**Exercise requirements:**
Here is a block of records. Copy every line in it that includes "tbody".

**Dataset records:**
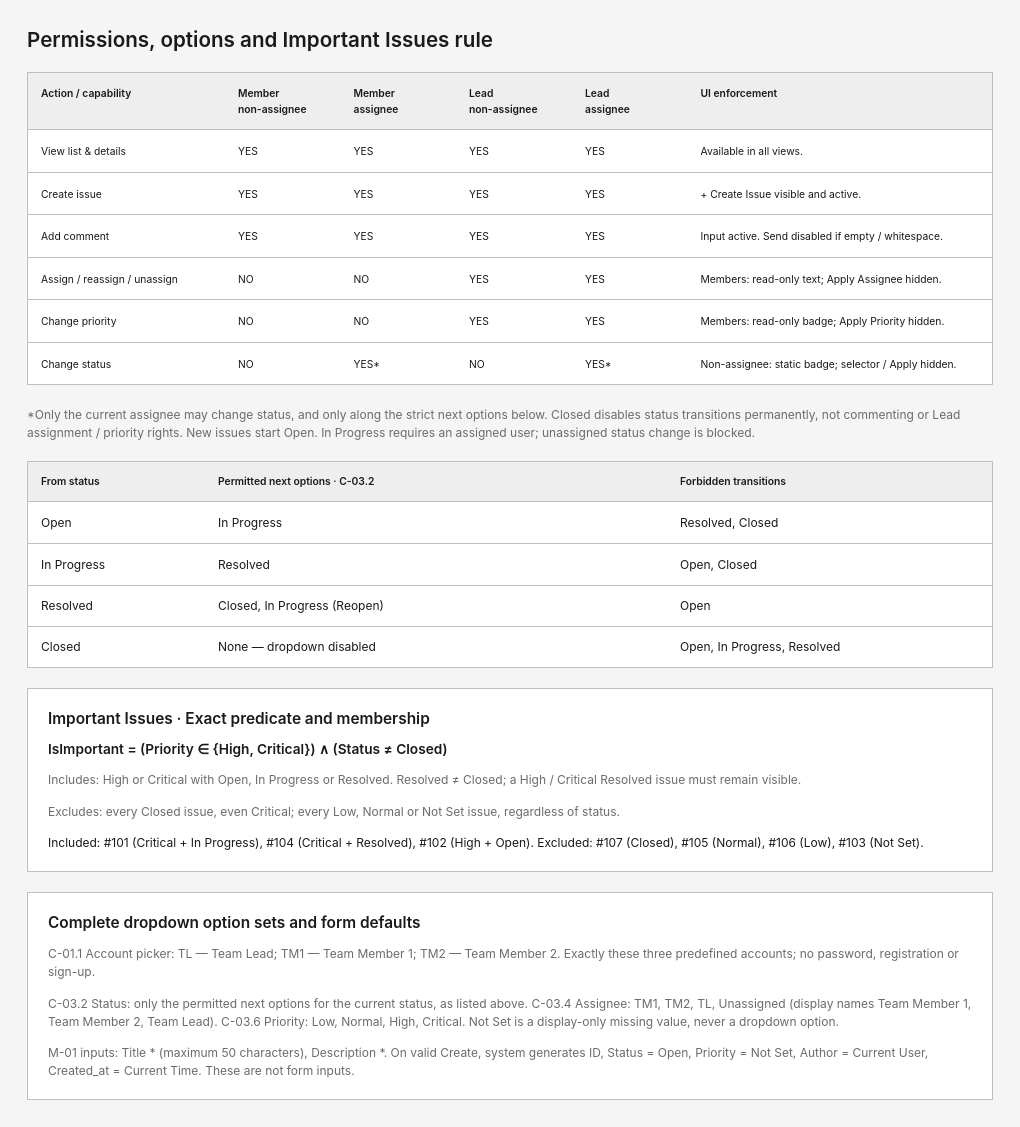
<!DOCTYPE html>
<html lang="en">
<head>
<meta charset="utf-8">
<title>Permissions, options and Important Issues rule</title>
<style>
:root {
  --page: #f5f5f5;
  --surface: #ffffff;
  --head: #eeeeee;
  --line: #bfbfbf;
  --ink: #1a1a1a;
  --muted: #6b6b6b;
}
* { box-sizing: border-box; margin: 0; padding: 0; }
html, body { width: 1020px; height: 1127px; overflow: hidden; background: var(--page); }
body { font: 400 12px/18px Inter, sans-serif; color: var(--ink); white-space: nowrap; }
main { display: flex; flex-direction: column; width: 1020px; height: 1127px; padding: 27px 27px 0; }
h1 { font-size: 20.6px; line-height: 26px; font-weight: 600; margin-bottom: 19px; }
h2 { font-size: 15.4px; line-height: 21px; font-weight: 600; }

table { display: block; width: 966px; border: 1px solid var(--line); background: var(--surface); }
thead, tbody { display: block; }
tr { display: grid; }
th, td { padding: 0 13px; text-align: left; font-weight: 400; }
tbody tr { border-top: 1px solid var(--line); align-items: center; }
thead tr { background: var(--head); }
thead th { font-size: 10.3px; line-height: 15.5px; font-weight: 600; }

.permissions { height: 313px; font-size: 10.3px; }
.permissions tr { grid-template-columns: 197px 115.5px 115.5px 116px 115.5px 1fr; }
.permissions thead tr { height: 56px; padding-top: 13px; align-items: start; }
.permissions tbody tr { height: 42px; }
.permissions tbody tr:nth-child(odd) { height: 43px; }

.note { margin: 20.5px 0 19.5px; color: var(--muted); }

.transitions { height: 207px; }
.transitions tr { grid-template-columns: 177px 462px 1fr; }
.transitions thead tr { height: 39px; align-items: center; }
.transitions tbody tr { height: 41px; }
.transitions tbody tr:nth-child(-n+2) { height: 42px; }

.panel { display: flex; flex-direction: column; gap: 13.5px; margin-top: 20px; padding: 19px 20px; border: 1px solid var(--line); background: var(--surface); color: var(--muted); }
.panel h2 { color: var(--ink); margin-bottom: -1.5px; }
.rule { height: 184px; }
.rule h2 { margin-bottom: -2.5px; }
.rule .predicate { font-size: 13.7px; line-height: 19px; font-weight: 600; color: var(--ink); margin-bottom: -1.5px; }
.rule .examples { color: var(--ink); }
.options { height: 208px; }
</style>
</head>
<body>
<main>
  <h1>Permissions, options and Important Issues rule</h1>

  <table class="permissions">
    <thead>
      <tr><th>Action / capability</th><th>Member<br>non-assignee</th><th>Member<br>assignee</th><th>Lead<br>non-assignee</th><th>Lead<br>assignee</th><th>UI enforcement</th></tr>
    </thead>
    <tbody>
      <tr><th>View list &amp; details</th><td>YES</td><td>YES</td><td>YES</td><td>YES</td><td>Available in all views.</td></tr>
      <tr><th>Create issue</th><td>YES</td><td>YES</td><td>YES</td><td>YES</td><td>+ Create Issue visible and active.</td></tr>
      <tr><th>Add comment</th><td>YES</td><td>YES</td><td>YES</td><td>YES</td><td>Input active. Send disabled if empty / whitespace.</td></tr>
      <tr><th>Assign / reassign / unassign</th><td>NO</td><td>NO</td><td>YES</td><td>YES</td><td>Members: read-only text; Apply Assignee hidden.</td></tr>
      <tr><th>Change priority</th><td>NO</td><td>NO</td><td>YES</td><td>YES</td><td>Members: read-only badge; Apply Priority hidden.</td></tr>
      <tr><th>Change status</th><td>NO</td><td>YES*</td><td>NO</td><td>YES*</td><td>Non-assignee: static badge; selector / Apply hidden.</td></tr>
    </tbody>
  </table>

  <p class="note">*Only the current assignee may change status, and only along the strict next options below. Closed disables status transitions permanently, not commenting or Lead<br>assignment / priority rights. New issues start Open. In Progress requires an assigned user; unassigned status change is blocked.</p>

  <table class="transitions">
    <thead>
      <tr><th>From status</th><th>Permitted next options · C-03.2</th><th>Forbidden transitions</th></tr>
    </thead>
    <tbody>
      <tr><th>Open</th><td>In Progress</td><td>Resolved, Closed</td></tr>
      <tr><th>In Progress</th><td>Resolved</td><td>Open, Closed</td></tr>
      <tr><th>Resolved</th><td>Closed, In Progress (Reopen)</td><td>Open</td></tr>
      <tr><th>Closed</th><td>None — dropdown disabled</td><td>Open, In Progress, Resolved</td></tr>
    </tbody>
  </table>

  <section class="panel rule">
    <h2>Important Issues · Exact predicate and membership</h2>
    <p class="predicate">IsImportant = (Priority ∈ {High, Critical}) ∧ (Status ≠ Closed)</p>
    <p>Includes: High or Critical with Open, In Progress or Resolved. Resolved ≠ Closed; a High / Critical Resolved issue must remain visible.</p>
    <p>Excludes: every Closed issue, even Critical; every Low, Normal or Not Set issue, regardless of status.</p>
    <p class="examples">Included: #101 (Critical + In Progress), #104 (Critical + Resolved), #102 (High + Open). Excluded: #107 (Closed), #105 (Normal), #106 (Low), #103 (Not Set).</p>
  </section>

  <section class="panel options">
    <h2>Complete dropdown option sets and form defaults</h2>
    <p>C-01.1 Account picker: TL — Team Lead; TM1 — Team Member 1; TM2 — Team Member 2. Exactly these three predefined accounts; no password, registration or<br>sign-up.</p>
    <p>C-03.2 Status: only the permitted next options for the current status, as listed above. C-03.4 Assignee: TM1, TM2, TL, Unassigned (display names Team Member 1,<br>Team Member 2, Team Lead). C-03.6 Priority: Low, Normal, High, Critical. Not Set is a display-only missing value, never a dropdown option.</p>
    <p>M-01 inputs: Title * (maximum 50 characters), Description *. On valid Create, system generates ID, Status = Open, Priority = Not Set, Author = Current User,<br>Created_at = Current Time. These are not form inputs.</p>
  </section>
</main>
</body>
</html>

**Answer:**
thead, tbody { display: block; }
tbody tr { border-top: 1px solid var(--line); align-items: center; }
.permissions tbody tr { height: 42px; }
.permissions tbody tr:nth-child(odd) { height: 43px; }
.transitions tbody tr { height: 41px; }
.transitions tbody tr:nth-child(-n+2) { height: 42px; }
    <tbody>
    </tbody>
    <tbody>
    </tbody>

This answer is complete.